It’s amazing how entire verses were stored in my memory. I sang and sang as she quieted down. She was comforted. 

Hours went by. I sang. I stopped, and tried reading again from the Bible. I couldn’t read anything out loud without crying, not even from the Gospels. This is the book she read faithfully. This book – the reason she tithed and volunteered at church, despite her husband’s apathy to religion. Even with her faith in this book, she wasn’t sparred a devastating end to her life. 

So I sang some more. She quieted down enough to sleep, however restless, and I went back to sleep. 

A few months later, my mom called me with the news that Nanny had passed away in her sleep with her son and daughter at her side. As devastated as I was by the news,  I could not imagine a better way to die: in your sleep, surrounded by your children in your own home. 

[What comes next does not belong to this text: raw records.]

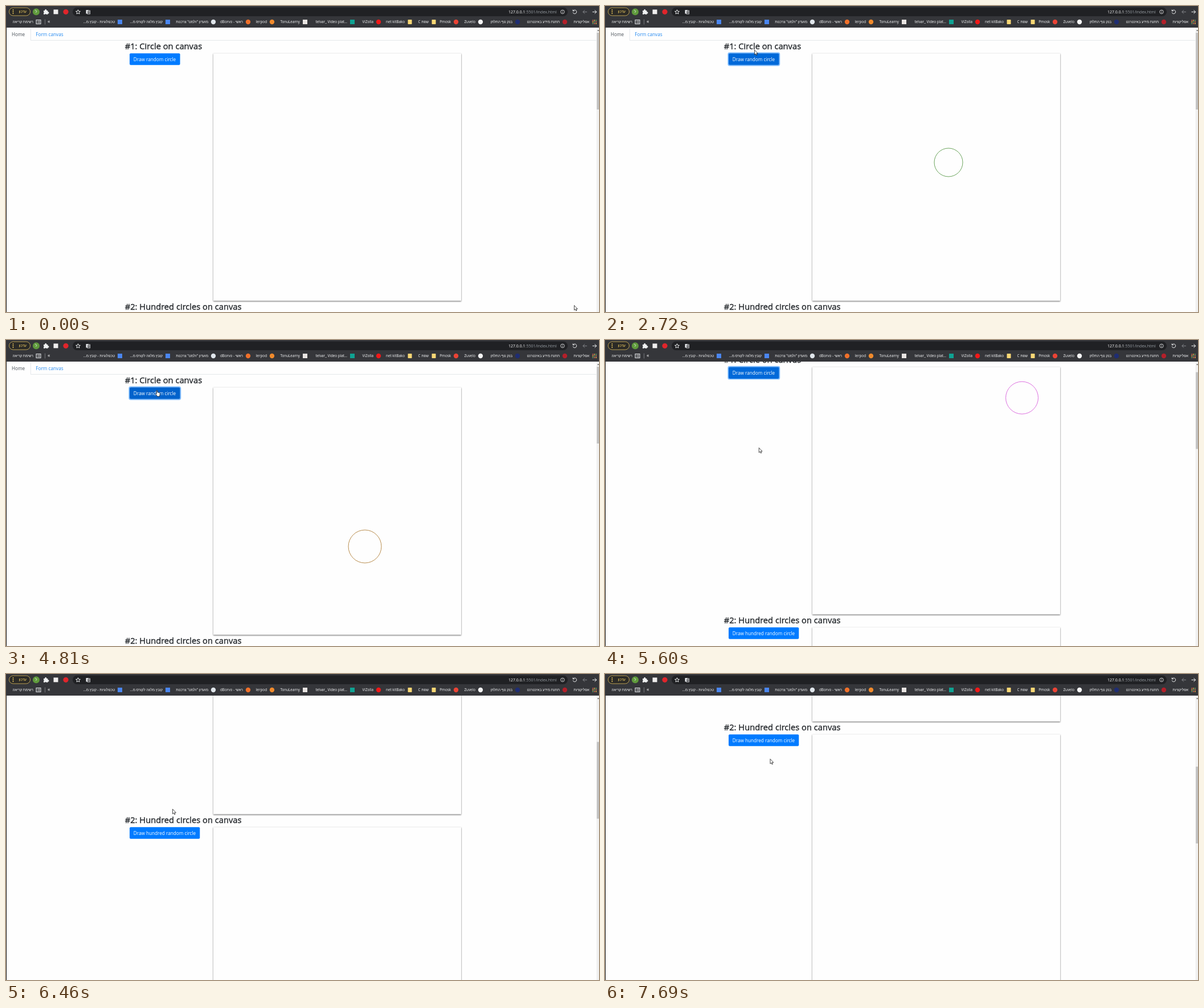
These frames come from a looping animation (1041x538 px, 8000 ms). An HTML page:

```html
<!DOCTYPE html>
<html lang="en">
<head>
<meta charset="utf-8">
<title>Circle on canvas</title>
<style>
  html, body { margin: 0; width: 100%; height: 100%; overflow: hidden; background: #fefefe; }
  svg { display: block; width: 100vw; height: 100vh; }
  text { font-family: 'Open Sans', 'Liberation Sans', sans-serif; white-space: pre; }
  .body { font-size: 8.2px; }
  .small { font-size: 6.3px; fill: #f8f9fa; }
  .heading { font-size: 14.7px; fill: #212529; stroke: #212529; stroke-width: .35; }
  .sheet { fill: #fefefe; filter: drop-shadow(0 1px .9px rgba(0, 0, 0, .62)); }
  .line { fill: none; stroke: #f1f3f4; stroke-width: 1; }
  .thin { stroke-width: .8; }
  .dim { stroke: #85878b; }
  .pointer { fill: #fff; stroke: #111; stroke-width: .75; stroke-linejoin: round; }
</style>
</head>
<body>
<svg id="stage" viewBox="0 0 1041 538" xmlns="http://www.w3.org/2000/svg"></svg>
<script>
const LOOP = 8000;
const REFRESH = 78;
const NOTCH = 54.35;
const GLIDE = 120;
const BLUE = '#007bff';

// Each move takes the pointer from where it rests to a new place;
// a move with a circle includes a click on the button.
const entry = { x: 997, y: 526 };
const moves = [
  { start: 370, end: 540, x: 850, y: 368 },
  { start: 770, end: 1070, x: 520, y: 101 },
  { start: 1240, end: 1640, x: 248, y: 85 },
  { start: 1800, end: 1860, x: 255, y: 93 },
  { start: 2040, end: 2260, x: 262, y: 74, circle: { cx: 603, cy: 275, r: 25, stroke: '#5b9a4a' } },
  { start: 2640, end: 3180, x: 262, y: 87, circle: { cx: 575, cy: 410, r: 28, stroke: '#4a6fc4' } },
  { start: 3500, end: 3640, x: 262, y: 87, circle: { cx: 423.5, cy: 306.7, r: 22.5, stroke: '#c9387f' } },
  { start: 3790, end: 4570, x: 262, y: 87, circle: { cx: 630, cy: 363, r: 29, stroke: '#b0803a' } },
  { start: 4650, end: 5120, x: 262, y: 88, circle: { cx: 732, cy: 137.5, r: 28.5, stroke: '#d95fdc' } },
  { start: 5290, end: 5910, x: 273, y: 231 },
  { start: 6140, end: 6540, x: 293, y: 237.5 },
  { start: 6770, end: 7010, x: 294.5, y: 239 },
  { start: 7150, end: 7690, x: 289.5, y: 149 },
];

// Times at which the wheel turns by one notch
const wheel = [5527, 5620, 5700, 5780, 6170, 6820, 7111, 7350];

// Bookmarks: label, right edge of the label, icon kind, icon colour
const bookmarks = [
  ['רשימת קריאה', 48, 'list', '#e8eaed'],
  ['טכנולוגיות - קובץ מ...', 191, 'square', '#4a86f0'],
  ['קובץ מלווה לקורס מ...', 275, 'square', '#4a86f0'],
  ['מועדון "זלמט" צרכנות', 355, 'circle', '#dfe5ea'],
  ['dBorvo - ראשי', 416, 'circle', '#f0702a'],
  ['lerpod', 458, 'circle', '#f08a2c'],
  ['TonuLearny', 516, 'square', '#e8e4e2'],
  ['telvar_ Video plat...', 599, 'square', '#0fa292'],
  ['ViZolla', 645, 'circle', '#f01818'],
  ['net kitBako', 700, 'folder', '#f8d775'],
  ['שפת C', 742, 'folder', '#f8d775'],
  ['Pmosk', 781, 'circle', '#ea4335'],
  ['Zuvelo', 824, 'circle', '#f4f4f4'],
  ['בנק נוף התלתן', 889, 'circle', '#1f2d73'],
  ['תחנת מידע באינטרנט', 972, 'circle', '#b3202a'],
  ['אפליקציות', 1024, 'apps'],
];

const rect = (x, y, w, h, fill, more = '') =>
  `<rect x="${x}" y="${y}" width="${w}" height="${h}" fill="${fill}" ${more}/>`;
const disc = (x, y, r, fill) => `<circle cx="${x}" cy="${y}" r="${r}" fill="${fill}"/>`;
const path = (d, more = 'class="line"') => `<path d="${d}" ${more}/>`;
const text = (x, y, cls, label, more = '') => `<text x="${x}" y="${y}" class="${cls}" ${more}>${label}</text>`;
const repeat = (count, draw) => Array.from({ length: count }, (_, i) => draw(i)).join('');

const icons = {
  circle: (x, color) => disc(x, 28, 4.2, color),
  square: (x, color) => rect(x - 4, 24, 8, 8, color),
  folder: (x, color) => rect(x - 3.5, 24, 7, 8, color, 'rx=".8"'),
  list: (x, color) => rect(x - 4, 24.5, 8, 7, 'none', `stroke="${color}"`) +
    repeat(3, i => path(`M${x - 2.5} ${26.3 + i * 1.7}h1m1 0h3`, 'class="line thin"')),
  apps: x => repeat(9, i => {
    const row = Math.floor(i / 3), col = i % 3;
    const tint = ['#ea6a5e', '#f5b84a', '#63b36f'][(row + col) % 3];
    return rect(x - 3.6 + col * 2.8, 24.4 + row * 2.8, 1.8, 1.8, tint);
  }),
};

function bookmark([label, right, kind, color]) {
  const flow = /^[א-ת]/.test(label) ? 'direction="rtl"' : 'direction="ltr" text-anchor="end"';
  return text(right, 30, 'small', label, flow) + icons[kind](right + 9, color);
}

const browser = () => rect(0, 0, 1041, 38, '#35363a') +
  rect(117, 2.5, 869, 15.5, '#202124', 'rx="7.7"') +
  rect(5.5, 3, 37, 14, '#2b2a26', 'rx="7" stroke="#c9ab55" stroke-width=".9"') +
  repeat(3, i => disc(12.5, 7 + i * 3, .9, '#fdd663')) +
  text(36, 12.4, 'small', 'עדכון', 'direction="rtl" style="fill:#fdd663"') +
  disc(53, 10.3, 6, '#5f9a3c') + text(53, 12.4, 'small', 'ל', 'text-anchor="middle"') +
  path('M66 8h2.2a1.6 1.6 0 1 1 3 0h2.2v2.4a1.5 1.5 0 1 1 0 2.8v1.6h-2.5a1.4 1.4 0 0 0-2.6 0H66v-2.4a1.5 1.5 0 0 0 0-2.4z', 'fill="#f1f3f4"') +
  rect(83.5, 6.3, 8, 8, '#f0eeee') + disc(105, 10.3, 4.6, '#e0252b') +
  path('M126.5 6.6l1.1 2.6 2.8.2-2.1 1.9.6 2.7-2.4-1.5-2.4 1.5.6-2.7-2.1-1.9 2.8-.2z') +
  rect(140.5, 7, 4.5, 6.5, '#e8eaed') + rect(143, 8, 4.5, 6, '#35363a', 'stroke="#e8eaed" stroke-width=".8"') +
  path('M144 10h2.5m-1.2 0v2.5', 'class="line thin"') +
  text(882, 12.8, '', '127.0.0.1<tspan fill="#9aa0a6">:5501/index.html</tspan>', 'font-size="7" fill="#fff"') +
  '<circle cx="977" cy="10.3" r="3.3" class="line thin"/>' +
  path('M977 9.8v2.3m0-4v.9', 'class="line thin"') +
  path('M995.8 8.2a3.3 3.3 0 1 1-.6 3.1M995.2 6.4v2.4h2.5') +
  path('M1020 10.4h-7m3-3.2l-3.2 3.2 3.2 3.2', 'class="line dim"') +
  path('M1029.5 10.4h7m-3-3.2l3.2 3.2-3.2 3.2') +
  path('M68.5 23.5v9', 'class="line thin dim"') +
  text(73, 30.3, '', '«', 'font-size="9" fill="#fff"') +
  bookmarks.map(bookmark).join('');

// A heading, a button and a drawing sheet, all placed from the sheet's top edge
const section = (top, title, label, width, id) =>
  text(208.7, top - 7.3, 'heading', title) +
  rect(217, top, width, 20.5, BLUE, `id="${id}" rx="2"`) +
  text(223.8, top + 13.5, 'body', label, 'fill="#fff"') +
  rect(364, top, 435, 435, '', 'class="sheet"');

const page = () =>
  path('M43.3 39v21.4H1036.5', 'fill="none" stroke="#dee2e6" stroke-width=".8"') +
  text(10, 53, 'body', 'Home', 'fill="#495057"') +
  text(52.3, 53, 'body', 'Form canvas', 'fill="#2288f0"') +
  rect(216.2, 82.4, 90.2, 22.2, 'none', 'id="ring" rx="2.6" stroke="#80bdff" stroke-width="1.7"') +
  section(83.3, '#1: Circle on canvas', 'Draw random circle', 88.6, 'button') +
  section(541, '#2: Hundred circles on canvas', 'Draw hundred random circle', 123.3, 'hundred') +
  '<circle id="circle" fill="none" stroke-width=".9"/>';

document.getElementById('stage').innerHTML =
  rect(0, 0, 1041, 538, '#fefefe') +
  `<g id="page">${page()}</g>` +
  rect(0, 38, 1, 500, '#111') +
  rect(1036.6, 38, 4.4, 500, '#f1f1f1') +
  path('M1038.2 44l1.6-2.2 1.2 2.2z', 'fill="#505050"') +
  rect(1037.2, 47, 3.8, 135, '#c1c1c1', 'id="thumb"') +
  browser() +
  '<g id="pointer" class="pointer">' +
  path('M.5.4V8.8L2.4 7.1 3.7 9.9 5 9.3 3.8 6.6H6.3Z', 'id="arrow"') +
  path('M2.2 7.6V1.3Q3 .1 3.8 1.3V4.6Q4.7 4 5.3 4.9 6.2 4.4 6.8 5.2 8 4.9 8.2 6V8.6Q8 10 7.3 11.6H3.6Q2.6 10 .6 7.6.5 6.4 2.2 7.6Z', 'id="hand"') +
  '</g>';

const el = Object.fromEntries(['page', 'ring', 'button', 'circle', 'thumb', 'pointer', 'arrow', 'hand']
  .map(id => [id, document.getElementById(id)]));

function set(node, attributes) {
  for (const name in attributes) node.setAttribute(name, attributes[name]);
}
const show = (node, visible) => set(node, { visibility: visible ? 'visible' : 'hidden' });

const clamp = k => Math.min(1, Math.max(0, k));
const smooth = k => k * k * (3 - 2 * k);
const mix = (a, b, k) => a + (b - a) * k;
const clickTime = move => (move.start + move.end) / 2;

// The screen refreshes in even steps while the pointer moves and rests in between.
function refreshTime(t, { start, end }) {
  const steps = Math.max(1, Math.round((end - start) / REFRESH));
  const step = (end - start) / steps;
  return Math.min(end, start + Math.floor((t - start) / step + 1e-6) * step);
}

function update(time) {
  const index = moves.findLastIndex(move => move.start <= time);
  const move = moves[Math.max(0, index)];
  const from = moves[index - 1] || entry;
  const t = index < 0 ? 0 : refreshTime(time, move);

  const k = Math.sin(clamp((t - move.start) / (move.end - move.start)) * Math.PI / 2);
  const x = mix(from.x, move.x, k);
  const y = mix(from.y, move.y, k);
  const scroll = NOTCH * wheel.reduce((sum, turn) => sum + smooth(clamp((t - turn) / GLIDE)), 0);

  set(el.page, { transform: `translate(0 ${-scroll})` });
  set(el.thumb, { y: 47 + scroll * .2665 });
  set(el.pointer, { transform: `translate(${x} ${y})` });
  show(el.pointer, index >= 0);

  const over = x > 214 && x < 303 && y + scroll > 80 && y + scroll < 104;
  show(el.hand, over);
  show(el.arrow, !over);

  const clicks = moves.filter(m => m.circle);
  const focused = t >= clicks[0].start;
  const pressed = clicks.some(m => Math.abs(t - clickTime(m)) < 110);
  set(el.button, { fill: pressed ? '#0062cc' : over || focused ? '#0069d9' : BLUE });
  show(el.ring, focused);

  const last = clicks.findLast(m => clickTime(m) <= t);
  show(el.circle, last);
  if (last) set(el.circle, last.circle);
}

const began = performance.now();
function tick() {
  update((performance.now() - began) % LOOP);
  requestAnimationFrame(tick);
}
tick();
</script>
</body>
</html>
```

It should have been no surprise that when I had my first son, I sang these familiar, comforting songs at bedtime, songs I knew the words to, songs that meant something to me and my family history: Jesus Loves Me, Amazing Grace, What a Friend We Have on Jesus. 

There are still days that I don’t believe any of it, that a loving God would not have allowed my grandmother to suffer the way she did. By I am certain of this: when I die, I hope I am with my children and grandchildren and that they are singing to me.